Records to process below:
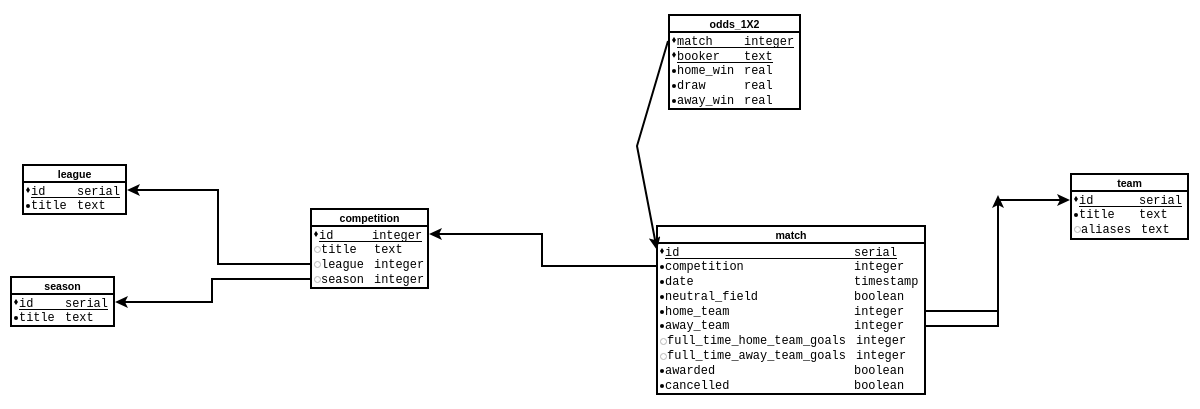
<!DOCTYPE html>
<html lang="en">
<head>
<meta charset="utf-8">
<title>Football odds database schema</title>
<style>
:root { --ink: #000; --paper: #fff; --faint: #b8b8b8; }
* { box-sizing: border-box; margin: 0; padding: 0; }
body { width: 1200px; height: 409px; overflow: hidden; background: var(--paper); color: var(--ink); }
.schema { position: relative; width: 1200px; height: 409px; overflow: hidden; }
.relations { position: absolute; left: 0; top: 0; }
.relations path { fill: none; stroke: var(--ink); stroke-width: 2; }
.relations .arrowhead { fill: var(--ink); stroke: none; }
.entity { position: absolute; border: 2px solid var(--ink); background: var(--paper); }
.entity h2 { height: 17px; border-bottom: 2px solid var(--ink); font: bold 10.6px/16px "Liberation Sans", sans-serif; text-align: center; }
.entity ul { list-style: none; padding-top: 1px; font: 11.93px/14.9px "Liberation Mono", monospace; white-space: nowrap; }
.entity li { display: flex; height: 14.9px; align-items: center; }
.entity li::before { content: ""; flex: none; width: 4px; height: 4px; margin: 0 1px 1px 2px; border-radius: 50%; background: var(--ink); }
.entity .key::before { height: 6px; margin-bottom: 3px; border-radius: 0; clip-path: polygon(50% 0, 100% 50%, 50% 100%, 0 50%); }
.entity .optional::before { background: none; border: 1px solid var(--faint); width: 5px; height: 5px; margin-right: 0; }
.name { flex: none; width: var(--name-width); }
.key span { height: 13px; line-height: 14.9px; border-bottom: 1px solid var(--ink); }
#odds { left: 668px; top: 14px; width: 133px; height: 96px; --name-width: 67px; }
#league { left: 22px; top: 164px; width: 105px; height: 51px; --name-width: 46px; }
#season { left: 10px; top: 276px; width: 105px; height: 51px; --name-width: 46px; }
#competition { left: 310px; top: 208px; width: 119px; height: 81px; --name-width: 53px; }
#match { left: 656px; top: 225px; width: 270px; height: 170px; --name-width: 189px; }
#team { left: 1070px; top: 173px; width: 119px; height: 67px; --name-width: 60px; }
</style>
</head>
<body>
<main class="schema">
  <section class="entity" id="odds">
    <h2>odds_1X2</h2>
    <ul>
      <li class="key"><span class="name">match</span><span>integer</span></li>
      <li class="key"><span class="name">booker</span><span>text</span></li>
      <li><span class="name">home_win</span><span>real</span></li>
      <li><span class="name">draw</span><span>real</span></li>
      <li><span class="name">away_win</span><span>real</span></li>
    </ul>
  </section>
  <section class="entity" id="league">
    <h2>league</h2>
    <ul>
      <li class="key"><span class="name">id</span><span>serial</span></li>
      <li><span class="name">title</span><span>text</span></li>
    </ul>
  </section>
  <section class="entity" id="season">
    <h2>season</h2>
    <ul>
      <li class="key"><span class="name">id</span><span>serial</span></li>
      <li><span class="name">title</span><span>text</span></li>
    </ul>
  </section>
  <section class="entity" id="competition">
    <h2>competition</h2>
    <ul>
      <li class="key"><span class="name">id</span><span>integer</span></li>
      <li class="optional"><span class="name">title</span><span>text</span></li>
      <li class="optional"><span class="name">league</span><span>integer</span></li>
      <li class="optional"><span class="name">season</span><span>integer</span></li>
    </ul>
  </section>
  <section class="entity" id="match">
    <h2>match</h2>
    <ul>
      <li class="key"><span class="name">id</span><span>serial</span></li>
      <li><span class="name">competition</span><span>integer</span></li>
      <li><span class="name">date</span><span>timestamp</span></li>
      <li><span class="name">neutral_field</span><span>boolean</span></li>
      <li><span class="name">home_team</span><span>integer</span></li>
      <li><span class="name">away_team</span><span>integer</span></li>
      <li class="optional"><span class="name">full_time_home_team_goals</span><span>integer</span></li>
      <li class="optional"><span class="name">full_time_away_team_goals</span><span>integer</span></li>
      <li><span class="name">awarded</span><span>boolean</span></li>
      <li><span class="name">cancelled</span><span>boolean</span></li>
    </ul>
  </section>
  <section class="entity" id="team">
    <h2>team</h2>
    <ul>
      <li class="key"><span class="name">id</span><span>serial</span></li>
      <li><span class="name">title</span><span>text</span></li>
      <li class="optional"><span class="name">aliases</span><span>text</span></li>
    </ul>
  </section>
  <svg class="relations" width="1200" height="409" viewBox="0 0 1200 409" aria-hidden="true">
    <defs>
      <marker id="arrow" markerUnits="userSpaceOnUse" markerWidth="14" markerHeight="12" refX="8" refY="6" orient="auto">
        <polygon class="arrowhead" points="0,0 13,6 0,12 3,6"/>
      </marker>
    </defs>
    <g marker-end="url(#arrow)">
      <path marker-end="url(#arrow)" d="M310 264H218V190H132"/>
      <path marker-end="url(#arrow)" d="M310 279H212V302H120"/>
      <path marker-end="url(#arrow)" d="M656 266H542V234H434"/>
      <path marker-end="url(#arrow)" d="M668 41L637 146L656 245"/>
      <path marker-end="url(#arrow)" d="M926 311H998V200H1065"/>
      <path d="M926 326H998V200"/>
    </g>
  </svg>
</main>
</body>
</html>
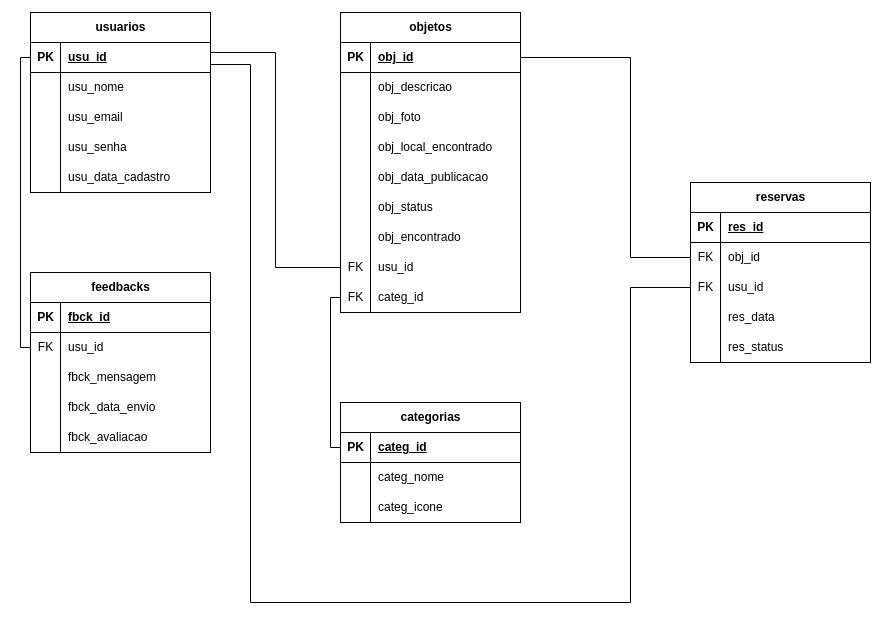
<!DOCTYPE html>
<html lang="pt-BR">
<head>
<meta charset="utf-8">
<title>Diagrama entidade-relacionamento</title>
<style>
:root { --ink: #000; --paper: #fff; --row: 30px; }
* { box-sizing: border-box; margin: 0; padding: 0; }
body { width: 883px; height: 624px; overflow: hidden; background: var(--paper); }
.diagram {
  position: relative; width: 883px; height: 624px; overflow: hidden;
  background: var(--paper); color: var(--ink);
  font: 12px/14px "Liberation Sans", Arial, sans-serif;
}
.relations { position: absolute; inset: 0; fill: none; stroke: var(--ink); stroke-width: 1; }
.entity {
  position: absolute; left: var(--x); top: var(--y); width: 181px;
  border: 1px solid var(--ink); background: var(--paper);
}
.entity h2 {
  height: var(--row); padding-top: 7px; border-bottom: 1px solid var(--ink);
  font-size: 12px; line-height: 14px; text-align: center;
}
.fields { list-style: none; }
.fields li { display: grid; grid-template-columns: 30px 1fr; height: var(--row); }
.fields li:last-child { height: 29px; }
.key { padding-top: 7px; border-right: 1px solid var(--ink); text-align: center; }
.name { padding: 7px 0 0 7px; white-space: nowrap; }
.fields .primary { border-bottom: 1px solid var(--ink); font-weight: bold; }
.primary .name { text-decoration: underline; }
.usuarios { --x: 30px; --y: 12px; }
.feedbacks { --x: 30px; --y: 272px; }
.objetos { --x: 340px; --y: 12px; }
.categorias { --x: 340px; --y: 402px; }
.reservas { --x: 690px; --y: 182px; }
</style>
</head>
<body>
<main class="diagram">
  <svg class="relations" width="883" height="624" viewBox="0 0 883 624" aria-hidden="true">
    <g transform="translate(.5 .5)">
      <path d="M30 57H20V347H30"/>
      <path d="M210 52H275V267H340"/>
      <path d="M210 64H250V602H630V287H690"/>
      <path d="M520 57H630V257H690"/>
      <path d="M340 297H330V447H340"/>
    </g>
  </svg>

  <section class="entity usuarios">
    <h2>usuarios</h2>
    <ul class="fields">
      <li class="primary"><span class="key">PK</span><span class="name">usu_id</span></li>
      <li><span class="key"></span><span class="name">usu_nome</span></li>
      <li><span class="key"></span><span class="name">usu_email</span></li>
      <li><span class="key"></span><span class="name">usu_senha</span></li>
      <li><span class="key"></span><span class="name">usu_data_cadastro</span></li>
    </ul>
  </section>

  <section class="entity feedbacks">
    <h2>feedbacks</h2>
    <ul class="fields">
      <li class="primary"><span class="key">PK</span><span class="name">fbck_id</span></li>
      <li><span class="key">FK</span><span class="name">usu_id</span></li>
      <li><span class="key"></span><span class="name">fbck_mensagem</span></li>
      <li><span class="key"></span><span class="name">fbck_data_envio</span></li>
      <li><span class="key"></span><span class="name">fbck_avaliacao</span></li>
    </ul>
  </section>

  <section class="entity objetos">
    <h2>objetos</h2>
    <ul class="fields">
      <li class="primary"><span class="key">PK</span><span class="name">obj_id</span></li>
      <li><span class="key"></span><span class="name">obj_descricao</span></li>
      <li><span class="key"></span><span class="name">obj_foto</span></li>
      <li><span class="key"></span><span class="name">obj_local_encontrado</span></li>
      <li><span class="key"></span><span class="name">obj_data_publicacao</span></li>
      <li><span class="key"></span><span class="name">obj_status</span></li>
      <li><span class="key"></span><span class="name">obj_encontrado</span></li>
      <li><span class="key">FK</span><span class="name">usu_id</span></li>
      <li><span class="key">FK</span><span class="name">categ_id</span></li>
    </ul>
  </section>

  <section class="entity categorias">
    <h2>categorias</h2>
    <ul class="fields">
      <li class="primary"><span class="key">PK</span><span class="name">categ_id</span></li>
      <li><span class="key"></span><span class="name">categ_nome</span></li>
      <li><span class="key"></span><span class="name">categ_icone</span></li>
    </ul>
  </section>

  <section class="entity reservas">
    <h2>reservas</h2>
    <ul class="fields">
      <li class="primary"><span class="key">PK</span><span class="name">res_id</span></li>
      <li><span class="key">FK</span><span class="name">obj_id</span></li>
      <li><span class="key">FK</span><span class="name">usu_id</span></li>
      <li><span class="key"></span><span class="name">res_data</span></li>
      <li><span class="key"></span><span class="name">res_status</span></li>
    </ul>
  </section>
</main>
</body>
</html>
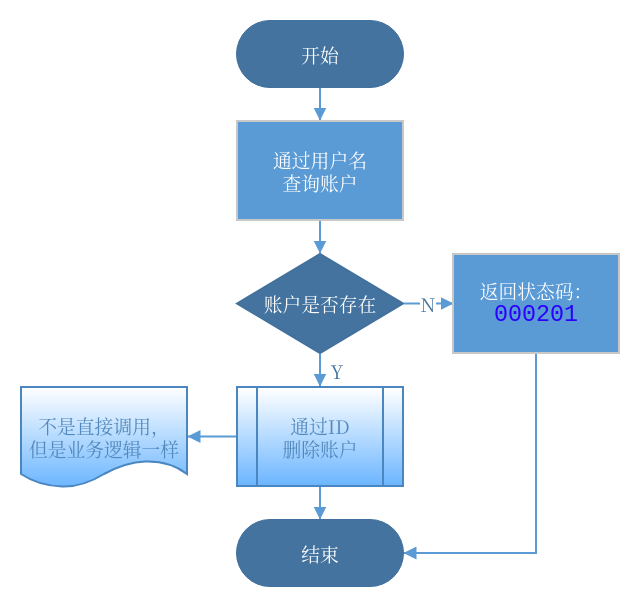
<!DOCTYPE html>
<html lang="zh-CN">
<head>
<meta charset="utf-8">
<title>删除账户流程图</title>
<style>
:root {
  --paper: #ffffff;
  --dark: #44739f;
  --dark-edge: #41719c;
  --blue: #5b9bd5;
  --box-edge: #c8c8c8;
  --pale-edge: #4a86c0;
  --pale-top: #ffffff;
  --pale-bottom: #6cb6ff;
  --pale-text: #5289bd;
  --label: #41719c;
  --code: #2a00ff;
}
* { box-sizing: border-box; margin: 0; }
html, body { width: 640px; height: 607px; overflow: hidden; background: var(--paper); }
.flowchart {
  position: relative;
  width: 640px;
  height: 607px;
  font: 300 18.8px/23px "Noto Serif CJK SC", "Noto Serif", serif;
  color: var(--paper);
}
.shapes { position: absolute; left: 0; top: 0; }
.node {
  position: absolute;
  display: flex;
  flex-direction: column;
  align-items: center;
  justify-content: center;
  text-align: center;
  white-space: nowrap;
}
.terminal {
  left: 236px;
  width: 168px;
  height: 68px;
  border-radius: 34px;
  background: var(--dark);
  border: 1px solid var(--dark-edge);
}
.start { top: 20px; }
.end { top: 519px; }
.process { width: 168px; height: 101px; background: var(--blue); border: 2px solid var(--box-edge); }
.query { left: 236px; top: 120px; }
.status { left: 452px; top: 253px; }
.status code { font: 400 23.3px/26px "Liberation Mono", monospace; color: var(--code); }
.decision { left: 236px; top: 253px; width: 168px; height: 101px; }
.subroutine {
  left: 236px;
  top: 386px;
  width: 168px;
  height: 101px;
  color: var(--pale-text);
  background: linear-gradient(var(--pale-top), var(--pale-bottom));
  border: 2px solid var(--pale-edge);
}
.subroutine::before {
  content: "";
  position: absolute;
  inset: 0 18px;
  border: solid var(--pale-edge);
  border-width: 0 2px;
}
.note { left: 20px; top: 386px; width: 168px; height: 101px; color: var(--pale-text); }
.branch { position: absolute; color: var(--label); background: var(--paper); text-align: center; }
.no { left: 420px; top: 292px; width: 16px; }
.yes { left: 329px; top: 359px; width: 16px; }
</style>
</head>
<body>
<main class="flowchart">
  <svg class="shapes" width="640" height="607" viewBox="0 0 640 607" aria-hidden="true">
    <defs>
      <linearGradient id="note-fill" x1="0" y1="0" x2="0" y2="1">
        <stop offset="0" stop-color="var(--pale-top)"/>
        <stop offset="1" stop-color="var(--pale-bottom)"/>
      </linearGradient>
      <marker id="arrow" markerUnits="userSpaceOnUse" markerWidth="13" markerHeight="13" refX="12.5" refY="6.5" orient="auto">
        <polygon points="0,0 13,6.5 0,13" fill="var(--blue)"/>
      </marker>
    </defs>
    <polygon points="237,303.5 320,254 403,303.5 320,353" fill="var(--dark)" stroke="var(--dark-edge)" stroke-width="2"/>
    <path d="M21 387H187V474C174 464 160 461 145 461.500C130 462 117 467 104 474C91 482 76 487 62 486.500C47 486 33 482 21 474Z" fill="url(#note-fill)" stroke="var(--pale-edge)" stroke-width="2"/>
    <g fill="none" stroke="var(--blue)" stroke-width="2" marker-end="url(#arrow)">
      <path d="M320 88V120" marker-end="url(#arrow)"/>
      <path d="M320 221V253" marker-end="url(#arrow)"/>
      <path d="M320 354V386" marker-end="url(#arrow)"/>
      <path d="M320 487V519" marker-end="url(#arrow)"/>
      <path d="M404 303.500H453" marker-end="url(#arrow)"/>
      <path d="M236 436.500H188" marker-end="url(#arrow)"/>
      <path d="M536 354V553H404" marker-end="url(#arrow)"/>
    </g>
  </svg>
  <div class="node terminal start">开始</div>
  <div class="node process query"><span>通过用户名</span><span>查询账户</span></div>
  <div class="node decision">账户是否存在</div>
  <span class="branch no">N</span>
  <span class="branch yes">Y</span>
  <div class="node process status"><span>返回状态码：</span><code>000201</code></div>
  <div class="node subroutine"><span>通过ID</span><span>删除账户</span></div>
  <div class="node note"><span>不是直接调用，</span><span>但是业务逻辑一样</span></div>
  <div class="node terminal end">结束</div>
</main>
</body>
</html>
End of Records to process.
**Work to complete**
Go through the data and gather every line that holds "inset".

**Answer box**
.relations { position: absolute; inset: 0; fill: none; stroke: var(--ink); stroke-width: 1; }
  inset: 0 18px;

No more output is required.